● **Data for review**
== == ==

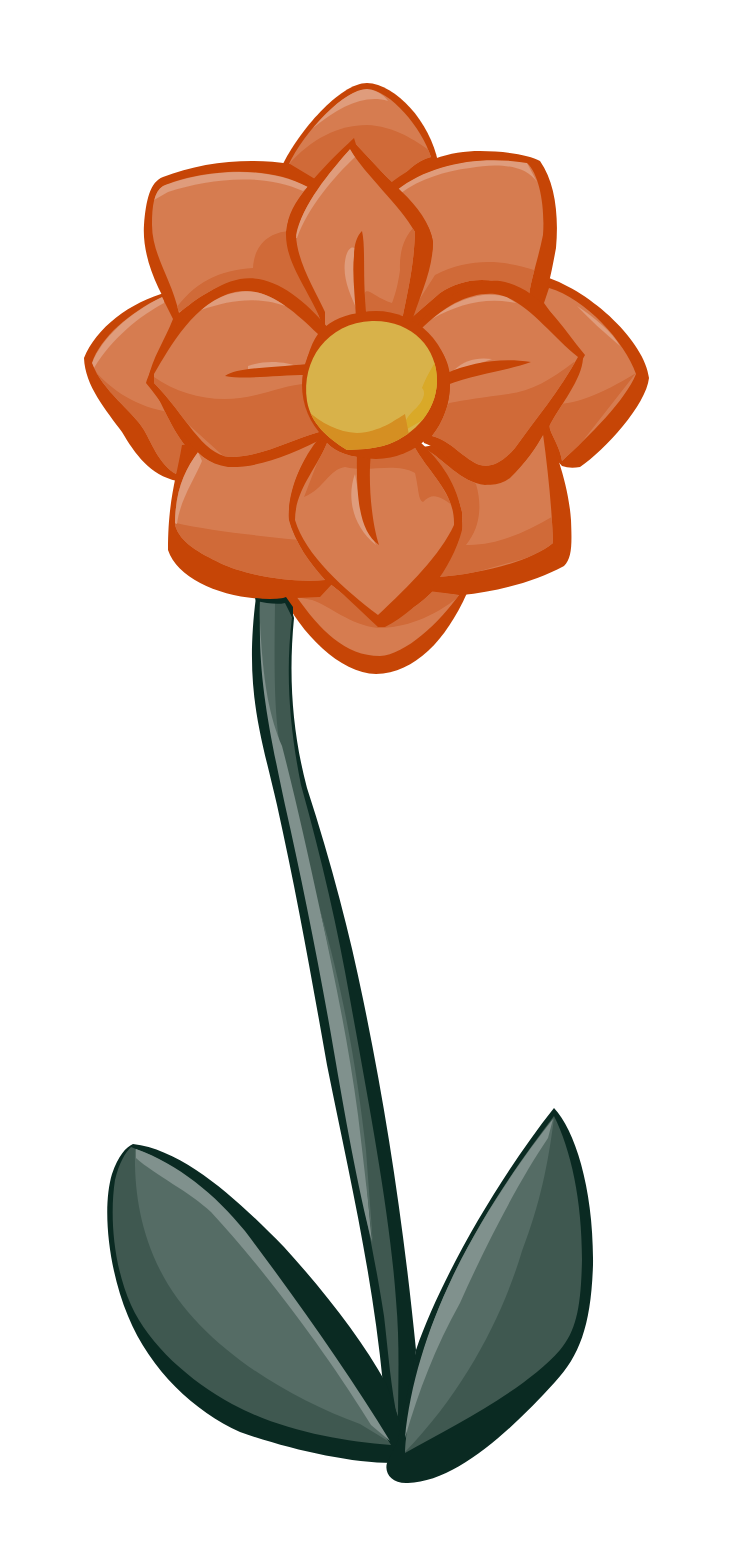
<!DOCTYPE html>
<html lang="en">
<head>
<meta charset="utf-8">
<title>Orange flower</title>
<style>
:root {
  --paper: #ffffff;
  --petal-line: #c64506;
  --petal: #d67c50;
  --petal-shade: #d06a38;
  --petal-light: #df9c7c;
  --core: #d8b24a;
  --core-side: #d9a928;
  --core-shade: #d58f22;
  --green-line: #0a2a22;
  --green-dark: #3f5850;
  --green: #556c65;
  --green-light: #80918d;
}
html, body { margin: 0; background: var(--paper); overflow: hidden; }
svg { display: block; width: 733px; height: 1567px; }
.line { fill: var(--petal-line); }
.petal { fill: var(--petal); }
.shade { fill: var(--petal-shade); }
.light { fill: var(--petal-light); }
.green-line { fill: var(--green-line); }
.green-dark { fill: var(--green-dark); }
.green { fill: var(--green); }
.green-light { fill: var(--green-light); }
</style>
</head>
<body>
<svg viewBox="0 0 733 1567" role="img" aria-label="Orange flower with a yellow centre, a long stem and two leaves">
  <defs>
    <path id="back-top" d="M288 166C305 130 345 89 367 89C390 90 422 128 431 157C416 161 405 172 395 186L352 140L313 182Z"/>
    <path id="back-left" d="M92 363C100 338 130 312 162 297L173 319C165 340 152 358 148 380C162 400 170 430 190 451L176 474C160 465 153 446 144 430C132 410 103 392 92 363Z"/>
    <path id="back-right" d="M549 288C585 298 625 342 636 374C625 401 590 435 562 461C560 448 554 440 549 427C560 405 582 380 583 358L544 303Z"/>
    <path id="back-bottom" d="M296 596C312 594 322 590 329 583L379 622C405 616 420 604 433 591L459 595C440 622 405 655 380 656C345 656 320 630 296 596Z"/>
    <path id="upper-left" d="M179 313C172 280 152 255 152 225C152 205 154 192 163 186C195 172 262 162 308 187C292 205 284 222 288 240C295 268 310 290 322 324C300 300 275 283 250 280C220 280 195 300 179 313Z"/>
    <path id="upper-right" d="M397 190C430 164 480 155 527 163C540 175 545 208 543 235C538 260 530 282 529 297C500 274 465 276 440 293L410 319C420 290 433 262 433 242C430 221 412 204 397 190Z"/>
    <path id="lower-left" d="M198 452C220 475 260 468 320 437C300 460 288 495 289 518C295 544 310 563 325 580C290 583 245 575 220 563C200 553 180 543 175 525C175 490 185 470 198 452Z"/>
    <path id="lower-right" d="M543 434C548 470 552 510 553 543C530 562 480 574 437 577C455 555 464 535 462 512C455 482 438 458 424 448C445 460 460 482 485 485C515 482 535 450 543 434Z"/>
    <path id="front-top" d="M325 312C315 290 297 262 296 235C302 205 330 172 350 149C365 175 400 205 415 232C414 265 408 290 402 320C380 308 345 310 325 327Z"/>
    <path id="front-left" d="M154 374C170 347 195 301 235 292C265 286 290 307 318 334C310 345 304 365 303 385C305 405 312 420 319 432C290 440 262 457 230 457C202 455 185 414 154 383Z"/>
    <path id="front-right" d="M420 330C445 305 470 292 495 294C525 298 550 335 578 357C560 390 535 420 515 448C500 465 490 467 480 465C465 460 450 440 432 436C445 420 451 400 450 375C448 355 435 340 420 330Z"/>
    <path id="front-bottom" d="M327 443C317 468 295 490 295 520C305 555 345 590 378 615C410 585 440 555 454 525C455 492 430 475 414 446C385 462 345 462 327 443Z"/>
    <path id="core-disc" d="M372 321C412 320 438 348 437 382C436 411 415 434 389 444C372 450 357 449 347 450C328 438 311 424 307 401C301 360 327 323 372 321Z"/>
    <clipPath id="in-back-top"><use href="#back-top"/></clipPath>
    <clipPath id="in-back-left"><use href="#back-left"/></clipPath>
    <clipPath id="in-back-right"><use href="#back-right"/></clipPath>
    <clipPath id="in-back-bottom"><use href="#back-bottom"/></clipPath>
    <clipPath id="in-upper-left"><use href="#upper-left"/></clipPath>
    <clipPath id="in-upper-right"><use href="#upper-right"/></clipPath>
    <clipPath id="in-lower-left"><use href="#lower-left"/></clipPath>
    <clipPath id="in-lower-right"><use href="#lower-right"/></clipPath>
    <clipPath id="in-front-top"><use href="#front-top"/></clipPath>
    <clipPath id="in-front-left"><use href="#front-left"/></clipPath>
    <clipPath id="in-front-right"><use href="#front-right"/></clipPath>
    <clipPath id="in-front-bottom"><use href="#front-bottom"/></clipPath>
    <clipPath id="in-core"><use href="#core-disc"/></clipPath>
  </defs>

  <g id="stem">
    <path class="green-line" d="M256 597L288 597L294 618C288 680 293 735 307 788C332 865 350 935 363 999C386 1110 403 1220 416 1350L404 1452L383 1384C372 1270 347 1165 327 1065C312 980 297 895 277 805C261 735 244 690 256 597Z"/>
    <path class="green-dark" d="M260 600C270 603 280 602 285 599L292 617C285 675 290 730 301 785C322 860 338 930 350 999C370 1110 390 1215 396 1300C400 1345 398 1385 398 1421C391 1390 388 1350 384 1316C374 1250 350 1140 336 1055C315 930 298 870 285 795C270 730 257 660 260 600Z"/>
    <path class="green" d="M260 600L275 603C274 680 274 725 284 765L283 790C270 720 258 660 260 600Z"/>
    <path class="green-light" d="M260 622C263 685 270 718 282 746C296 800 307 850 320 910C340 995 356 1075 364 1149C367 1185 369 1215 372 1242C358 1190 344 1110 334 1052C320 970 302 880 285 805C269 730 259 680 260 622Z"/>
    <path class="green" d="M320 910C346 1000 358 1080 366 1150L373 1245C368 1200 364 1165 358 1115C348 1040 334 975 320 910Z"/>
  </g>

  <g id="leaf-left">
    <path class="green-line" d="M133 1144C185 1150 240 1202 284 1247C325 1292 362 1340 386 1383L410 1450L392 1463C350 1463 288 1449 240 1432C195 1412 150 1370 128 1316C108 1268 102 1207 112 1174C118 1156 126 1147 133 1144Z"/>
    <path class="green-dark" d="M131 1147L136 1149C175 1163 215 1195 247 1235C295 1300 350 1375 391 1445C340 1441 282 1431 232 1404C190 1381 149 1345 131 1305C112 1262 110 1212 115 1180C119 1163 125 1153 131 1147Z"/>
    <path class="green" d="M135 1149C180 1165 220 1202 250 1240C300 1310 350 1378 388 1441L360 1424C280 1395 195 1340 160 1270C140 1230 134 1190 135 1149Z"/>
    <path class="green-light" d="M136 1149C178 1164 215 1194 245 1231C297 1300 350 1375 390 1441L371 1425C335 1366 272 1278 211 1212C190 1192 155 1175 136 1158Z"/>
  </g>

  <g id="leaf-right">
    <path class="green-line" d="M554 1108C575 1130 594 1190 593 1265C591 1325 580 1355 555 1382C513 1428 457 1482 408 1483C392 1484 384 1473 387 1463L398 1440L416 1350C440 1280 497 1180 554 1108Z"/>
    <path class="green-dark" d="M554 1116C571 1150 582 1200 582 1260C581 1305 577 1330 560 1350C525 1390 455 1425 405 1453C409 1390 426 1333 453 1276C482 1216 520 1160 554 1116Z"/>
    <path class="green" d="M554 1118C548 1165 540 1204 522 1251C503 1315 465 1390 405 1452C409 1390 426 1333 453 1276C482 1216 520 1160 554 1118Z"/>
    <path class="green-light" d="M553 1119L548 1138C521 1178 489 1238 460 1303C435 1348 419 1390 405 1438C410 1385 427 1330 453 1276C482 1216 520 1161 553 1119Z"/>
  </g>

  <g id="back-petals">
    <path class="line" d="M282 166C298 132 340 83 367 83C396 84 430 122 438 162L400 210L300 200Z"/>
    <use class="petal" href="#back-top"/>
    <g clip-path="url(#in-back-top)">
      <path class="shade" d="M280 175C305 142 335 125 367 125C395 126 418 142 434 154L400 200H300Z"/>
      <path class="light" d="M313 128C332 106 350 90 367 89C376 90 383 94 388 101C365 94 340 106 313 128Z"/>
    </g>
    <path class="line" d="M84 358C96 328 130 302 168 292L195 320L165 380L205 450L177 481C150 475 135 454 122 432C106 410 85 386 84 358Z"/>
    <use class="petal" href="#back-left"/>
    <g clip-path="url(#in-back-left)">
      <path class="shade" d="M90 365C110 390 136 407 170 412L200 470L170 485C140 440 100 410 90 365Z"/>
      <path class="light" d="M92 363C102 338 130 312 164 296L164 303C140 316 113 337 94 368Z"/>
    </g>
    <path class="line" d="M546 277C592 292 645 342 649 378C646 405 605 450 580 467Q570 469 562 466L530 430L570 360L530 305Z"/>
    <use class="petal" href="#back-right"/>
    <g clip-path="url(#in-back-right)">
      <path class="shade" d="M636 373C600 395 575 404 557 404L540 430L560 470Z"/>
      <path class="light" d="M577 306C595 318 612 332 620 346C605 333 590 320 577 306Z"/>
    </g>
    <path class="line" d="M282 594C300 632 340 674 376 674C415 673 446 640 467 593L440 570H300Z"/>
    <use class="petal" href="#back-bottom"/>
    <path class="shade" clip-path="url(#in-back-bottom)" d="M290 596L329 583L380 622L433 590L462 594C435 617 405 628 378 628C350 625 330 606 312 600Z"/>
  </g>

  <g id="middle-petals">
    <path class="line" d="M178 321C156 290 142 255 144 225C146 200 150 182 163 177C200 162 250 157 290 164L325 185L310 235L340 340L250 300Z"/>
    <use class="petal" href="#upper-left"/>
    <g clip-path="url(#in-upper-left)">
      <path class="shade" d="M172 314C193 282 220 270 253 268C254 246 268 232 290 231L330 330L250 285Z"/>
      <path class="light" d="M154 200C156 190 160 187 165 185C200 172 262 163 308 187L303 191C263 173 210 178 168 192Z"/>
    </g>
    <path class="line" d="M388 185C420 160 450 151 480 151C505 151 530 155 540 161C555 182 559 215 556 248C551 275 548 290 540 308L480 300L405 335Z"/>
    <use class="petal" href="#upper-right"/>
    <g clip-path="url(#in-upper-right)">
      <path class="shade" d="M405 322L435 275C470 257 505 260 537 271L530 300L480 280Z"/>
      <path class="light" d="M397 190C430 164 480 155 527 163L537 182C525 164 495 163 470 168C445 171 420 179 401 193Z"/>
    </g>
    <path class="line" d="M182 445C176 480 168 500 168 550C178 580 225 599 270 599L320 597L345 570L320 500L345 435Z"/>
    <use class="petal" href="#lower-left"/>
    <g clip-path="url(#in-lower-left)">
      <path class="shade" d="M172 522C205 530 250 535 300 540L330 582L260 595L175 550Z"/>
      <path class="light" d="M198 452L202 461C194 480 180 500 177 524L172 522C174 490 184 470 198 452Z"/>
    </g>
    <path class="line" d="M535 428L549 425C553 450 568 478 571 520C572 545 572 558 564 566C535 582 495 592 462 595L420 590L440 520L405 450Z"/>
    <use class="petal" href="#lower-right"/>
    <path class="shade" clip-path="url(#in-lower-right)" d="M420 444L476 484C483 508 479 529 466 545C498 546 527 531 555 515V550L430 585L460 520Z"/>
  </g>

  <g id="front-petals">
    <path class="line" d="M325 330C310 290 285 265 286 232C290 200 322 168 354 138L358 151C380 175 428 205 433 242C433 270 420 295 410 327L370 350Z"/>
    <use class="petal" href="#front-top"/>
    <g clip-path="url(#in-front-top)">
      <path class="shade" d="M416 225C405 235 399 250 400 270C398 285 395 295 392 303C370 296 360 276 366 312L404 322L420 260Z"/>
      <path class="light" d="M296 238C300 206 328 172 350 149L355 157C335 176 308 207 297 238Z"/>
    </g>
    <path class="light" d="M346 256C349 246 353 247 355 248L357 310C350 294 341 276 346 256Z"/>
    <path class="line" d="M354 256C354 244 357 236 362 231C366 248 362 280 367 320L356 318C355 295 352 274 354 256Z"/>

    <path class="line" d="M146 383C158 350 188 290 240 279C270 274 300 294 330 330L345 385L330 435C290 455 260 468 228 467C190 462 176 418 146 383Z"/>
    <use class="petal" href="#front-left"/>
    <g clip-path="url(#in-front-left)">
      <path class="shade" d="M150 374C175 393 207 402 240 398C265 395 286 384 307 384L325 435L230 462L150 390Z"/>
      <path class="light" d="M201 310C230 285 266 286 291 308C260 296 233 299 201 310Z"/>
    </g>
    <path class="light" d="M248 366C265 360 286 361 301 368L296 371C278 367 262 368 248 370Z"/>
    <path class="line" d="M225 376C236 368 265 368 308 364V375C275 375 245 380 225 376Z"/>

    <path class="line" d="M412 330C440 300 470 278 500 281C540 288 560 325 585 355L580 364C562 400 540 450 510 478C500 485 490 487 478 482C455 470 445 450 424 443L400 385Z"/>
    <use class="petal" href="#front-right"/>
    <g clip-path="url(#in-front-right)">
      <path class="shade" d="M574 362C550 380 532 391 508 394C485 397 464 400 449 403L425 440L480 470H505L580 365Z"/>
      <path class="light" d="M432 319C460 296 485 291 507 297L516 303C485 297 459 304 432 319Z"/>
    </g>
    <path class="light" d="M454 370C465 360 477 357 492 359L478 364Z"/>
    <path class="line" d="M447 373C470 363 500 357 531 362C510 370 475 374 447 385Z"/>

    <path class="line" d="M318 443C300 460 287 495 289 520C300 560 340 590 378 627H385C422 608 452 568 462 530C464 490 440 460 418 440L370 420Z"/>
    <use class="petal" href="#front-bottom"/>
    <g clip-path="url(#in-front-bottom)">
      <path class="shade" d="M326 440L304 497C325 488 328 470 345 467C370 473 394 462 415 473C419 490 418 500 423 502C432 492 440 496 452 505L416 440Z"/>
    </g>
    <path class="light" d="M355 474C347 495 351 525 376 545L363 518Z"/>
    <path class="line" d="M357 452L371 453C368 480 371 520 379 545C360 532 356 500 357 452Z"/>
  </g>

  <g id="flower-core">
    <ellipse class="line" cx="376" cy="385" rx="74" ry="74"/>
    <use href="#core-disc" fill="var(--core)"/>
    <g clip-path="url(#in-core)">
      <path fill="var(--core-side)" d="M440 353C432 368 426 377 422 388C427 393 422 403 414 410C408 416 404 421 402 432L440 410Z"/>
      <path fill="var(--core-shade)" d="M305 408C320 423 338 432 357 433C380 432 395 420 405 414L410 440L345 455L305 425Z"/>
    </g>
  </g>

  <path id="stem-top" class="green-line" d="M255 598C265 600 280 600 286 597L293 607V619L285 603C277 605 266 603 256 601Z"/>
</svg>
</body>
</html>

== == ==

● **About this exercise**
Give the exact lines, and only those, from the line containing "166C305 130 345" through the line containing "596C312 594 322" in the entries above.

● **Solution for this exercise**
    <path id="back-top" d="M288 166C305 130 345 89 367 89C390 90 422 128 431 157C416 161 405 172 395 186L352 140L313 182Z"/>
    <path id="back-left" d="M92 363C100 338 130 312 162 297L173 319C165 340 152 358 148 380C162 400 170 430 190 451L176 474C160 465 153 446 144 430C132 410 103 392 92 363Z"/>
    <path id="back-right" d="M549 288C585 298 625 342 636 374C625 401 590 435 562 461C560 448 554 440 549 427C560 405 582 380 583 358L544 303Z"/>
    <path id="back-bottom" d="M296 596C312 594 322 590 329 583L379 622C405 616 420 604 433 591L459 595C440 622 405 655 380 656C345 656 320 630 296 596Z"/>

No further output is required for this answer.